- [YOUR ASSIGNMENT] Among the records below, find the lines that hold the word "slide" and report how many there are, with no other words.

Collected data:

[Start of section]

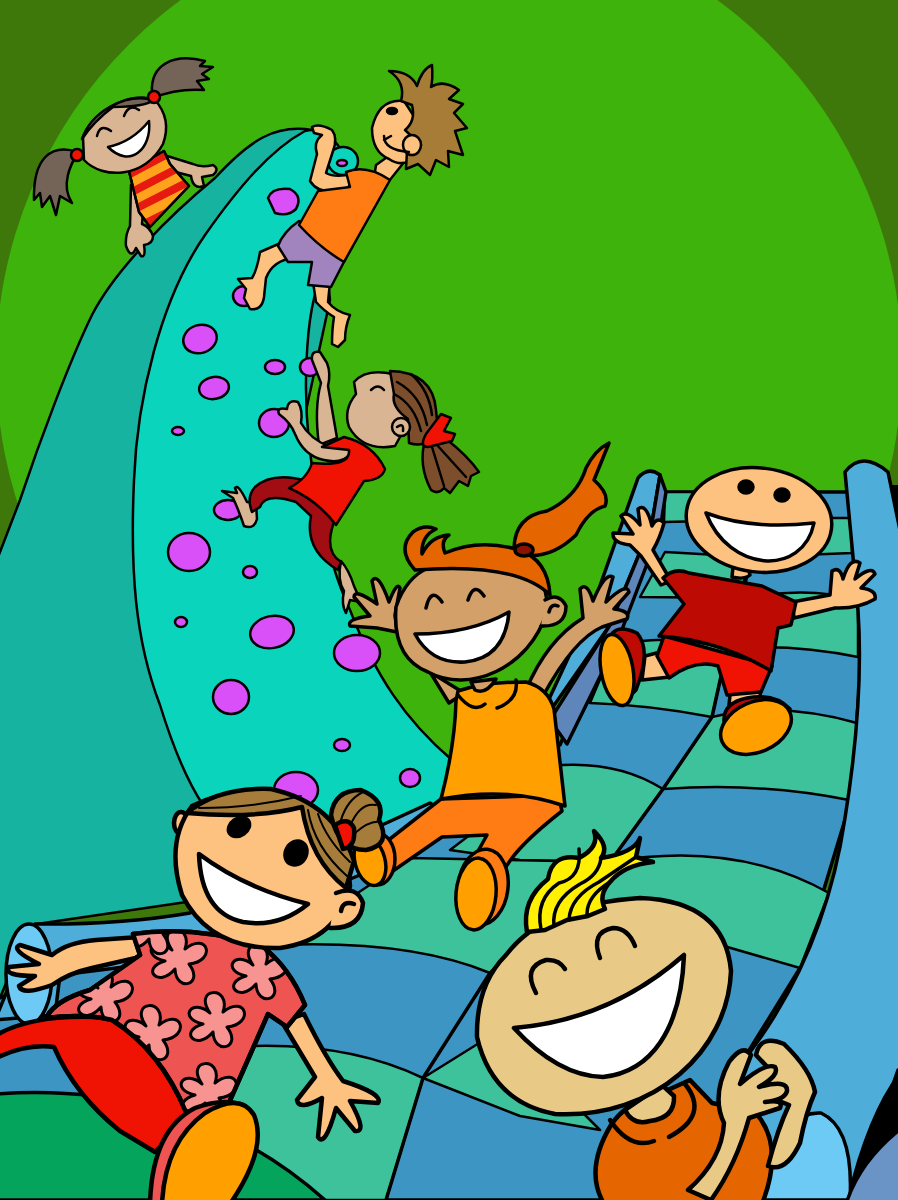
<!DOCTYPE html>
<html lang="en">
<head>
<meta charset="utf-8">
<title>Children on the slide</title>
<style>
:root{--olive:#3f780a;--grass:#3db30b;--wall:#0bd4bc;--wall-side:#17b3a1;--hold:#d94ff8;--rail:#4fadd9;--rail-side:#5e86bb;--tile-a:#3c95c2;--tile-b:#3dc29c;--cap:#6ccaf5;--peach:#fdc180;--tan:#d2a068;--beige:#e8ca86;--rose:#d9b594;--red:#f01202;--orange:#ff7c15;--amber:#ffa000;--ink:#000}
html,body{margin:0;height:100%;overflow:hidden}
svg{display:block;width:898px;height:1200px}
.ink{stroke:var(--ink);stroke-width:2.5;stroke-linejoin:round;stroke-linecap:round}
.mid{stroke-width:3.5}
.near{stroke-width:4.5}
.line{fill:none}
.olive{fill:var(--olive)}.grass{fill:var(--grass)}.wall{fill:var(--wall)}.wall-side{fill:var(--wall-side)}.hold{fill:var(--hold)}
.rail{fill:var(--rail)}.rail-side{fill:var(--rail-side)}.tile-a{fill:var(--tile-a)}.tile-b{fill:var(--tile-b)}.cap{fill:var(--cap)}
.peach{fill:var(--peach)}.tan{fill:var(--tan)}.beige{fill:var(--beige)}.rose{fill:var(--rose)}
.red{fill:var(--red)}.orange{fill:var(--orange)}.amber{fill:var(--amber)}.white{fill:#fff}.dot{fill:var(--ink)}
</style>
</head>
<body>
<svg viewBox="0 0 898 1200" role="img" aria-label="Cartoon children climbing a wall and riding down a wide slide">
<defs>
<clipPath id="striped-top"><path d="M129 171L164 151L170 164L189 186L150 227L139 212Z"/></clipPath>
<clipPath id="blouse-shape"><path d="M133 934Q195 925 262 946Q290 968 305 1005L287 1027L268 1014L228 1105L186 1112Q160 1050 112 1020Q85 1013 46 1018Q55 1000 90 990L140 955Z"/></clipPath>
<path id="flower" d="M-6-8C-24-34 16-36 7-9C30-27 39 3 11 6C27 27-2 35-3 11C-20 31-38 10-13 3C-38-2-25-24-6-8Z"/>
</defs>

<g id="backdrop">
<rect class="olive" width="898" height="1200"/>
<circle class="grass" cx="449" cy="365" r="453"/>
<path class="dot" d="M870 485H898V1200H820Z"/>
</g>

<g id="climbing-wall" class="ink">
<path class="wall-side" d="M-5 565L20 500C40 440 70 360 92 315C115 270 170 215 215 178C250 140 275 124 312 130L330 300L200 900L30 925L-5 1010Z"/>
<path class="wall" d="M305 131C270 150 238 188 205 235C160 300 137 400 134 480C130 570 135 640 160 705Q180 770 203 805L300 900L440 815L452 760C405 720 375 675 350 610C322 550 305 450 306 380Q307 310 320 280L345 158Q330 125 305 131Z"/>
<g class="hold">
<path d="M268 198Q272 187 290 189Q303 196 296 209Q288 217 275 213Z"/>
<ellipse cx="244" cy="296" rx="11" ry="10"/><ellipse cx="200" cy="339" rx="17" ry="14" transform="rotate(-18 200 339)"/>
<ellipse cx="214" cy="388" rx="15" ry="11" transform="rotate(-10 214 388)"/><ellipse cx="275" cy="367" rx="10" ry="7"/><ellipse cx="178" cy="431" rx="6" ry="4"/>
<ellipse cx="310" cy="367" rx="10" ry="9"/><ellipse cx="274" cy="423" rx="15" ry="14"/><ellipse cx="228" cy="510" rx="14" ry="10"/>
<ellipse cx="189" cy="552" rx="21" ry="19"/><ellipse cx="250" cy="572" rx="7" ry="6"/><ellipse cx="181" cy="622" rx="6" ry="5"/>
<ellipse cx="272" cy="632" rx="22" ry="16" transform="rotate(-12 272 632)"/><ellipse cx="357" cy="653" rx="23" ry="18"/><ellipse cx="231" cy="697" rx="18" ry="17"/>
<ellipse cx="342" cy="745" rx="8" ry="6"/><ellipse cx="410" cy="778" rx="10" ry="9"/><ellipse cx="296" cy="790" rx="22" ry="18"/>
</g>
<ellipse class="wall" cx="343" cy="161" rx="15" ry="14"/><ellipse class="hold" cx="342" cy="163" rx="5" ry="3"/>
</g>

<g id="girl-at-top" class="ink">
<path d="M152 93C150 64 174 53 205 61L200 66L213 67L202 74L209 79L197 81L204 90Q178 88 152 98ZM78 152C50 143 33 159 34 200L40 193L42 207L50 196L56 215L60 196L72 203C60 185 71 164 78 152Z" fill="#746457"/>
<path class="rose" d="M164 155L193 164Q201 168 213 165Q220 169 213 175L202 177L204 186Q193 190 191 176L168 170Z"/>
<path class="rose" d="M131 185L130 226Q125 235 126 246Q131 260 136 248L141 256Q146 258 144 245Q153 244 153 236Q150 227 142 224L145 190Z"/>
<path fill="#ffa31c" d="M129 171L164 151L170 164L189 186L150 227L139 212Z"/>
<path class="line" clip-path="url(#striped-top)" d="M126 176L175 150M130 193L182 166M135 209L194 179M140 226L200 196" style="stroke:#e71a10;stroke-width:8;stroke-linecap:butt"/>
<path class="line" d="M129 171L164 151L170 164L189 186L150 227L139 212Z"/>
<path class="rose" d="M83 137C95 107 135 91 155 100Q172 119 163 144C145 178 103 180 84 160Z"/>
<path fill="#746457" d="M82 139C91 113 124 92 154 100Q144 107 113 107Q94 121 82 139Z"/>
<path class="line" d="M97 136Q100 123 111 131M124 116Q129 103 139 110"/>
<path class="white" d="M108 147Q132 142 149 121C152 149 130 169 108 147Z"/>
<circle class="red" cx="154" cy="97" r="6"/><circle class="red" cx="77" cy="155" r="6"/>
</g>

<g id="boy-climber" class="ink">
<path class="peach" d="M352 174Q335 178 326 173L333 151Q338 138 332 130Q319 123 312 127L314 133L322 135Q313 142 317 154L310 181Q319 196 348 190Z"/>
<path class="peach" d="M283 242L260 252Q257 270 252 278L238 279L246 289L244 298L250 309Q262 311 264 297L266 278Q273 260 294 258Z"/>
<path class="peach" d="M313 282L316 302Q324 311 334 317Q332 329 332 344L338 347L345 340Q345 327 350 315Q336 312 328 302L330 282Z"/>
<path fill="#a184be" d="M299 221Q283 232 278 246L288 262L312 262L308 285L331 287L346 258Z"/>
<path class="peach" d="M376 165L390 155L405 161L389 181L374 178Z"/>
<path class="orange" d="M346 172Q366 164 390 180L344 262Q320 248 299 225L318 191L350 187Z"/>
<path class="peach" d="M404 101Q379 98 372 128Q372 152 389 159Q404 169 417 155L419 124Z"/>
<path fill="#a67c36" d="M401 101Q406 82 389 71Q410 71 417 86Q422 69 432 65Q433 80 431 87Q443 79 459 90L449 99L463 104L454 113L467 128L455 131L463 155L448 151L449 167L436 160L430 175L418 164L406 169L407 151L421 145L405 130Q416 121 412 105Z"/>
<ellipse class="peach" cx="412" cy="145" rx="9" ry="10"/>
<ellipse class="dot" cx="392" cy="111" rx="5" ry="3"/><path class="line" d="M384 136Q384 150 409 152M384 140L391 136"/>
</g>

<g id="girl-climber" class="ink">
<path class="rose" d="M319 445Q314 408 321 383L312 360Q311 350 320 352L327 363Q331 373 328 386L337 438Z"/>
<path class="rose" d="M324 460Q304 456 295 434Q291 423 279 414Q276 407 287 409Q288 399 298 402Q303 410 301 423Q310 439 330 447Q348 442 350 454Q343 464 324 460Z"/>
<path class="rose" d="M256 503L247 502Q238 483 235 488L237 493L222 491L233 498Q239 511 244 526Q254 530 257 519Z"/>
<path class="rose" d="M341 561Q349 570 354 586L361 602L350 600L346 613Q341 605 344 591Q337 580 341 561Z"/>
<path fill="#a10d13" d="M308 481Q272 471 255 487Q246 497 252 512L260 507Q265 492 296 502L311 516Q304 550 338 570L341 562Q322 550 336 517Z"/>
<path class="red" d="M344 437Q373 444 385 469Q382 480 364 481L336 525Q317 500 289 488Q307 479 312 463Q351 467 349 450L322 447Z"/>
<path class="rose" d="M393 374Q366 368 354 382L356 394Q343 410 349 427Q363 452 395 446L415 410Z"/>
<path fill="#7d4e2c" d="M390 371Q433 372 436 410L438 430Q428 449 409 443L408 419Q391 407 394 394Z"/>
<path class="line" d="M397 382Q421 395 427 425M394 394Q414 404 421 431M411 374Q429 390 432 415M371 390Q378 383 384 390"/>
<path fill="#7d4e2c" d="M425 440Q418 465 431 490Q438 495 444 488L450 493L459 481L468 486L471 476L479 472Q467 455 446 439Z"/>
<path class="line" d="M432 447L444 486M437 445L466 477"/>
<path class="red" d="M426 434L441 414L451 418L444 431L455 434L452 441L428 447Q419 447 426 434Z"/>
<circle class="rose" cx="401" cy="427" r="9"/><path class="line" d="M397 427Q404 422 403 431"/>
</g>

<g id="slide" class="ink mid">
<path class="tile-a" d="M665 492H850L862 650L851 800L800 968L740 1065L790 1200H-5V1000L190 915L430 810L560 745Z"/>
<g class="tile-b" stroke-width="2.5">
<path d="M665 492H755V520L664 522ZM755 518H852V553L752 557ZM665 552L752 557L742 598L640 597Z"/>
<path d="M742 598Q810 586 858 600V657Q790 643 727 649ZM614 646Q668 632 727 649L712 717Q650 705 590 703Z"/>
<path d="M712 717Q780 701 857 723L849 800Q760 782 663 789ZM562 765Q620 762 663 789L610 862L520 860L450 850Z"/>
<path d="M610 862Q735 840 829 893L800 968L710 942L490 973Q410 940 280 945L410 858Z"/>
<path d="M250 1046Q350 1043 423 1078L386 1200H180ZM423 1078L500 1030L600 1130L520 1116Z"/>
</g>
<path class="line" d="M747 572L727 649L712 717L663 789L610 862L490 973L423 1078L386 1200"/>
<path fill="#04a45c" d="M-5 1094Q190 1080 325 1200H-5Z"/>
<path class="rail" d="M-5 1020L35 924Q120 925 190 913L430 803L443 812L360 875L140 965L60 975L55 1015Z"/>
<ellipse class="cap" cx="29" cy="974" rx="23" ry="50"/>
<path class="rail" d="M638 478Q648 466 660 475L652 523L610 625L571 681L530 740L595 600Z"/>
<path class="rail-side" d="M660 475L666 492L660 530L618 640L567 744L550 720L610 625L652 523Z"/>
<path class="rail" d="M845 472Q862 450 888 472L903 545V1070Q870 1110 848 1200H740V1065Q824 960 845 818Q864 700 858 610Z"/>
<path class="cap" d="M750 1200Q780 1110 821 1113Q854 1128 850 1200Z"/>
<path class="dot" d="M898 1070L870 1150L898 1130Z"/>
<path fill="#6a93c6" d="M846 1204Q860 1160 903 1127V1204Z"/>
</g>

<g id="boy-in-red" class="ink mid">
<path class="peach" d="M671 581L653 550Q660 538 664 523Q657 516 652 526Q646 502 638 509L640 525Q627 509 621 516L633 534L613 533Q612 543 630 545L641 556L661 585Z"/>
<path class="peach" d="M792 602L830 595L832 571Q840 566 843 579Q850 556 860 563L855 579Q872 565 875 574L861 588Q877 590 875 599Q858 609 835 608L794 618Z"/>
<path class="peach" d="M668 650L645 656L642 680L670 677ZM731 685L729 705L759 700L762 686Z"/>
<path class="red" d="M664 636L657 656L669 678Q695 659 718 666L727 695L761 692L772 666Z"/>
<path fill="#bd0b04" d="M663 578Q674 567 689 573L762 586L796 602L791 625L778 628L771 671Q720 640 659 636L684 604Z"/>
<path class="peach" d="M733 567L732 577Q744 580 750 575L748 568Z"/>
<ellipse class="peach" cx="759" cy="520" rx="73" ry="52" transform="rotate(7 759 520)"/>
<ellipse class="dot" cx="746" cy="487" rx="7" ry="6"/><ellipse class="dot" cx="782" cy="495" rx="7" ry="6"/>
<path class="white" d="M706 513Q751 530 814 523C803 577 729 573 706 513Z"/>
<path fill="#bd0b04" d="M610 638Q615 623 637 633Q652 650 636 690L622 704ZM724 721Q723 703 747 698Q775 693 790 709L735 749Z"/>
<ellipse class="amber" cx="617" cy="670" rx="16" ry="36" transform="rotate(-10 617 670)"/><ellipse class="amber" cx="756" cy="727" rx="37" ry="25" transform="rotate(-24 756 727)"/>
</g>

<g id="girl-in-orange" class="ink mid">
<path class="tan" d="M397 632L377 628L350 626Q346 619 370 616L354 597Q354 588 377 604L372 581Q378 571 389 602Q397 581 400 588L395 615Z"/>
<path class="tan" d="M526 690Q547 640 583 618L580 589Q587 581 593 601Q605 572 613 577L606 602Q627 582 629 592L614 609Q631 611 627 619L602 627Q574 639 543 696ZM430 672L449 703L464 693Z"/>
<path class="orange" d="M441 799L386 842L390 873L442 837L487 835L472 862L505 869Q516 847 562 811L558 795Z"/>
<path class="amber" d="M458 691Q485 682 526 682Q548 688 554 709L565 806Q508 786 441 799Q455 745 456 701Z"/>
<path class="tan" d="M471 682L475 690Q486 695 496 679Z"/><path class="line" d="M458 695Q473 714 485 704M516 680Q519 700 497 708"/>
<path fill="#e56600" d="M514 548Q515 516 547 511Q577 497 586 468Q595 450 609 443L594 480Q610 494 605 506Q588 510 576 535Q547 563 514 553Z"/>
<path class="tan" d="M430 567Q467 546 516 559Q549 573 547 611C530 669 468 694 428 672Q392 658 396 607Q406 577 430 567Z"/>
<path fill="#e56600" d="M550 595Q517 562 415 570Q396 549 413 532Q424 524 436 529Q421 536 422 554Q431 536 449 535Q440 541 445 553Q480 538 519 550Q548 560 550 595Z"/>
<path class="tan" d="M545 600Q559 592 566 606Q566 627 541 626"/><path class="line" d="M549 612Q551 603 558 606M426 608Q431 586 442 602M468 600Q474 581 484 596"/>
<path class="white" d="M415 634Q470 634 509 612Q505 658 465 662Q431 664 415 634Z"/>
<ellipse cx="524" cy="550" rx="9" ry="6" fill="#8c1200"/>
<ellipse class="orange" cx="483" cy="887" rx="25" ry="38" transform="rotate(7 483 887)"/><ellipse class="amber" cx="476" cy="894" rx="20" ry="36" transform="rotate(5 476 894)"/>
<ellipse class="orange" cx="377" cy="859" rx="18" ry="26"/><ellipse class="amber" cx="370" cy="861" rx="15" ry="25" transform="rotate(-15 370 861)"/>
</g>

<g id="girl-in-blouse" class="ink near">
<path class="peach" d="M140 937L96 940Q68 942 52 955L20 945Q9 949 39 964L9 967Q3 976 35 976L19 986Q22 996 52 985Q69 973 92 968L140 957Z"/>
<path class="peach" d="M282 1022L315 1077L297 1100Q299 1111 322 1098L318 1137Q325 1148 336 1108L355 1131Q368 1133 350 1101L378 1103Q384 1094 343 1081Q325 1057 304 1014Z"/>
<path class="red" d="M-8 1038Q30 1012 112 1018Q165 1055 195 1110L155 1152L120 1131Q75 1095 54 1047Q25 1043-8 1060Z"/>
<path fill="#ed5452" d="M133 934Q195 925 262 946Q290 968 305 1005L287 1027L268 1014L228 1105L186 1112Q160 1050 112 1020Q85 1013 46 1018Q55 1000 90 990L140 955Z"/>
<g clip-path="url(#blouse-shape)" fill="#f79390" stroke-width="3">
<use href="#flower" x="178" y="958"/><use href="#flower" x="216" y="1021"/><use href="#flower" x="259" y="973"/><use href="#flower" x="104" y="996"/><use href="#flower" x="152" y="1034"/><use href="#flower" x="208" y="1092"/><use href="#flower" x="152" y="928"/>
</g>
<path class="line" d="M133 934Q195 925 262 946Q290 968 305 1005L287 1027L268 1014L228 1105L186 1112Q160 1050 112 1020Q85 1013 46 1018Q55 1000 90 990L140 955Z"/>
<ellipse class="peach" cx="181" cy="823" rx="7" ry="11"/>
<path class="peach" d="M192 806Q240 781 305 804Q348 832 350 886Q338 940 280 948Q210 950 182 895Q165 842 192 806Z"/>
<path fill="#a67c3b" d="M187 813Q218 787 271 789Q335 803 354 861L346 888Q310 860 302 807Q256 819 187 813Z"/>
<path class="line" stroke-width="2" d="M199 808Q253 808 301 796M308 810Q314 847 347 876M318 814Q326 839 350 862"/>
<path fill="#a67c3b" d="M331 815Q334 790 361 790Q386 800 379 820Q392 845 366 850Q338 850 331 815Z"/><path class="line" stroke-width="2" d="M341 820Q347 800 363 792M350 826Q360 802 376 805M355 833Q370 820 380 822"/>
<path class="red" d="M335 825Q348 816 354 828Q356 847 343 849Z"/>
<path class="peach" d="M336 893Q357 885 363 903Q361 929 330 928"/><path class="line" d="M341 911Q343 900 354 904"/>
<ellipse class="dot" cx="239" cy="827" rx="11" ry="8" transform="rotate(-35 239 827)"/><ellipse class="dot" cx="296" cy="853" rx="10" ry="12" transform="rotate(30 296 853)"/>
<path class="white" d="M199 854Q246 889 308 904Q279 928 243 922Q201 913 199 854Z"/>
<path fill="#ed5452" d="M150 1204Q152 1130 195 1108Q225 1097 245 1106L200 1204Z"/>
<path class="amber" d="M162 1204Q165 1142 205 1113Q240 1092 254 1115Q268 1149 230 1204Z"/>
</g>

<g id="blond-boy" class="ink near">
<path fill="#e56600" d="M604 1204Q584 1170 611 1125Q625 1104 650 1098L690 1080L712 1103L755 1112Q785 1145 762 1204Z"/>
<path class="beige" d="M625 1110Q633 1126 650 1121Q675 1118 674 1096L662 1085Z"/>
<path class="line" d="M610 1120Q630 1150 654 1141M685 1084Q710 1115 669 1137"/>
<path class="beige" d="M768 1166Q778 1128 789 1105L757 1092L774 1074L756 1055Q760 1034 784 1044Q811 1070 815 1092Q806 1112 800 1143Q786 1173 768 1166Z"/>
<path class="beige" d="M688 1190Q722 1160 724 1123Q711 1096 729 1062Q743 1043 751 1055L740 1084Q766 1062 775 1067Q780 1075 759 1087Q788 1079 787 1091Q785 1100 765 1102Q784 1099 780 1108L749 1118Q736 1165 711 1200Z"/>
<path class="beige" d="M506 955Q545 904 640 898Q725 901 731 971C728 1050 656 1119 555 1114Q492 1102 477 1037Q476 985 506 955Z"/>
<path fill="#fff100" d="M527 932Q521 900 548 879Q552 853 579 858Q600 847 594 831Q610 847 601 858Q634 853 640 838L636 857L653 862Q624 865 610 882Q598 895 605 909L588 916L567 920L545 930Z"/>
<path class="line" stroke-width="3.5" d="M541 929Q535 899 559 883Q582 878 579 849M554 926Q551 901 580 884Q599 875 601 858M569 920Q570 897 599 882L636 857M587 914Q587 896 610 882"/>
<path class="line" d="M536 993Q522 967 546 960Q559 959 565 969M600 958Q590 932 613 928Q628 928 635 946"/>
<path class="white" d="M514 1028Q610 1020 684 955C681 1030 651 1072 603 1077Q558 1076 514 1028Z"/>
</g>
</svg>
</body>
</html>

[End of section]

- [YOUR RESPONSE] 3